Vast support for grassroots economics group

A professional association for economists working outside mainstream economic thought attracted more than 3,500 members within a week of being launched.

Membership of the World Economics Association (WEA) has now exceeded 6,000, making it one of the largest such groups in the field.

Embarrassment felt within the profession during the global financial collapse is one of the primary reasons behind the launch of the group. While some economists have said that the financial crisis of 2008 could not have been foreseen, WEA believes that this is not the case.

Ann Pettifor, a founding member of the association, anticipated the financial collapse in 2006 in her book, The Coming First World Debt Crisis. Other economists had seen the signs and warned of the impending turmoil but had difficulty publishing their findings in leading journals, the association has stated.

In order to give voice to such economists, WEA will run online conferences and produce two publications: the World Economic Journal, and Economic Thought, which will focus on the history, methodology and philosophy of economics. The Real World Economics Review, an existing online journal, will continue under the umbrella of WEA and deal with current policy issues.

Edward Fullbrook, WEA’s lead organiser and editor of Real World Economics Review, said: “The financial crisis has exposed how limited the understanding of mainstream economists is, in terms of what is going on in the real economy.”

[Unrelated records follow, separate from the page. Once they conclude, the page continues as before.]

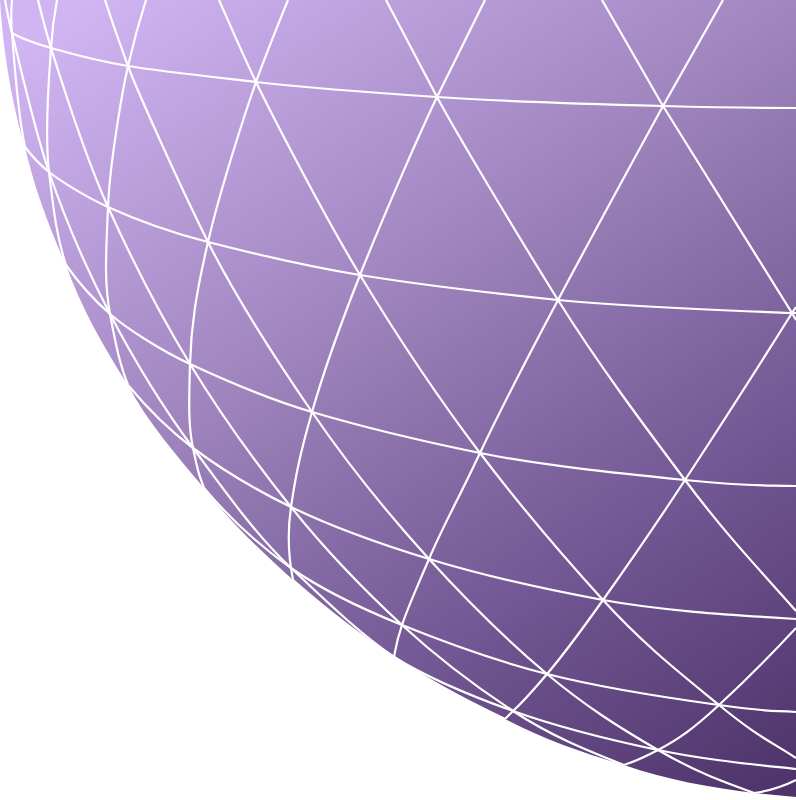
<!DOCTYPE html>
<html lang="en">
<head>
<meta charset="utf-8">
<title>Geodesic sphere</title>
<style>
:root {
  --paper: #ffffff;
  --mesh: #ffffff;
  --lilac: #d0b5f2;
  --lavender: #b094d0;
  --mauve: #a186c0;
  --violet: #9177b0;
  --plum: #715793;
  --deep: #4e3269;
}
html, body { margin: 0; background: var(--paper); overflow: hidden; }
.canvas { display: block; width: 796px; height: 800px; }
.mesh { fill: none; stroke: var(--mesh); stroke-width: 2.2; stroke-linejoin: round; }
</style>
</head>
<body>
<svg class="canvas" viewBox="0 0 796 800" role="img" aria-label="Purple sphere with a white triangular mesh">
  <defs>
    <linearGradient id="sphere-shade" gradientUnits="userSpaceOnUse" x1="28" y1="42" x2="605" y2="913">
      <stop offset="0" stop-color="var(--lilac)"/>
      <stop offset=".26" stop-color="var(--lavender)"/>
      <stop offset=".37" stop-color="var(--mauve)"/>
      <stop offset=".48" stop-color="var(--violet)"/>
      <stop offset=".71" stop-color="var(--plum)"/>
      <stop offset="1" stop-color="var(--deep)"/>
    </linearGradient>
  </defs>

  <path id="sphere" fill="url(#sphere-shade)" d="M0 0C3 50 12 105 25 147C34 187 49 227 66 265C81 307 104 348 128 385C148 423 177 456 204 488C230 522 262 552 293 580C325 609 360 634 394 657C429 681 467 701 505 719C543 739 583 753 624 765C666 780 710 787 754 793L796 797V0Z"/>

  <g class="mesh" id="rings">
    <path d="M12 33C22 39 37 44 51 48S98 61 128 66S213 77 256 82S377 93 437 97S588 104 663 106S760 108 796 108"/>
    <path d="M25 147C31 155 39 164 49 172S84 196 108 207S169 232 208 242S305 266 360 275S490 293 558 300S714 310 792 313L796 313"/>
    <path d="M66 265C78 282 94 300 110 314S160 350 190 364S268 399 312 412S421 441 480 453S615 473 685 480S759 485 796 486"/>
    <path d="M128 385C147 408 169 430 193 448S254 489 291 507S380 544 429 559S543 589 603 600S732 615 796 619"/>
    <path d="M204 488C230 519 260 546 291 568S360 608 402 625S496 661 547 674S661 697 719 705S770 710 796 712"/>
    <path d="M293 580C325 608 357 634 394 657S471 696 513 711S610 740 658 750S750 764 796 769"/>
  </g>

  <g class="mesh" id="left-leaning-arcs">
    <path d="M12 0C11 11 11 22 12 33S17 110 25 147"/>
    <path d="M57 0C54 16 52 32 51 48S44 130 49 172S57 238 66 265"/>
    <path d="M146 0C139 22 133 44 128 66S110 160 108 207S104 282 110 314S120 365 128 385"/>
    <path d="M288 0C277 27 266 54 256 82S220 190 208 242S191 326 190 364S188 424 193 448S199 475 204 488"/>
    <path d="M485 0C469 32 453 64 437 97S383 217 360 275S325 367 312 412S295 480 291 507S288 555 293 580"/>
    <path d="M723 0L663 106C628 170 593 234 558 300S505 400 480 453S443 526 429 559S408 607 402 625S396 647 394 657"/>
    <path d="M796 307L792 313C757 369 721 425 685 480S630 562 603 600S565 653 547 674S525 700 513 711L505 719"/>
    <path d="M796 628C771 655 745 681 719 705S679 739 658 750S635 761 624 765"/>
    <path d="M796 780Q776 790 754 793"/>
  </g>

  <g class="mesh" id="right-leaning-arcs">
    <path d="M5 0C7 11 9 22 12 33S33 125 49 172S86 268 110 314S162 406 193 448S255 534 291 568S358 632 394 657S467 701 505 719"/>
    <path d="M38 0C42 16 46 32 51 48S84 154 108 207S159 313 190 364S255 462 291 507S363 589 402 625S475 686 513 711S586 750 624 765"/>
    <path d="M105 0C112 22 120 44 128 66S179 184 208 242S275 358 312 412S389 515 429 559S509 642 547 674S620 728 658 750S721 781 754 793"/>
    <path d="M219 0C231 27 243 55 256 82S323 214 360 275S439 399 480 453S562 555 603 600S680 673 719 705S770 741 796 758"/>
    <path d="M386 0C403 32 420 65 437 97S518 236 558 300S643 424 685 480S759 569 796 611"/>
    <path d="M602 0L663 106C706 175 749 244 792 313L796 320"/>
  </g>
</svg>
</body>
</html>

The American Economic Association (AEA) is currently the main global economic association. “Although half its members are from outside the US, the AEA has a very strong national focus and does not serve the economic community in other regions and continents very well,” said Fullbrook, adding: “The same is true for the established journals.” With enlightened economists such Herman Daly, author of Ecological Economics, also among its founding members, the WEA hopes to increase the relevance, breadth and depth of economic thought, so that in the future the economics profession will be better equipped to serve humankind.

The association, which is registered as a community interest company in the UK, promises to be an international and inclusive body. “A great many economists all over the world have been waiting for a more inclusive association, which will give voice to an enthusiastic professional membership and cannot be ignored,” said Fullbrook.

Membership is free and also open to non-economists.

“The public should be interested simply because of the enormous impact economics has via policy,” said Fullbrook. Referring to the financial crisis he added: “Those policies were wrong, but didn’t have to be. There were ideas and analysis that could have helped, but which were ignored. That cost jobs and loss of wealth. We want to help make sure that doesn’t happen again.”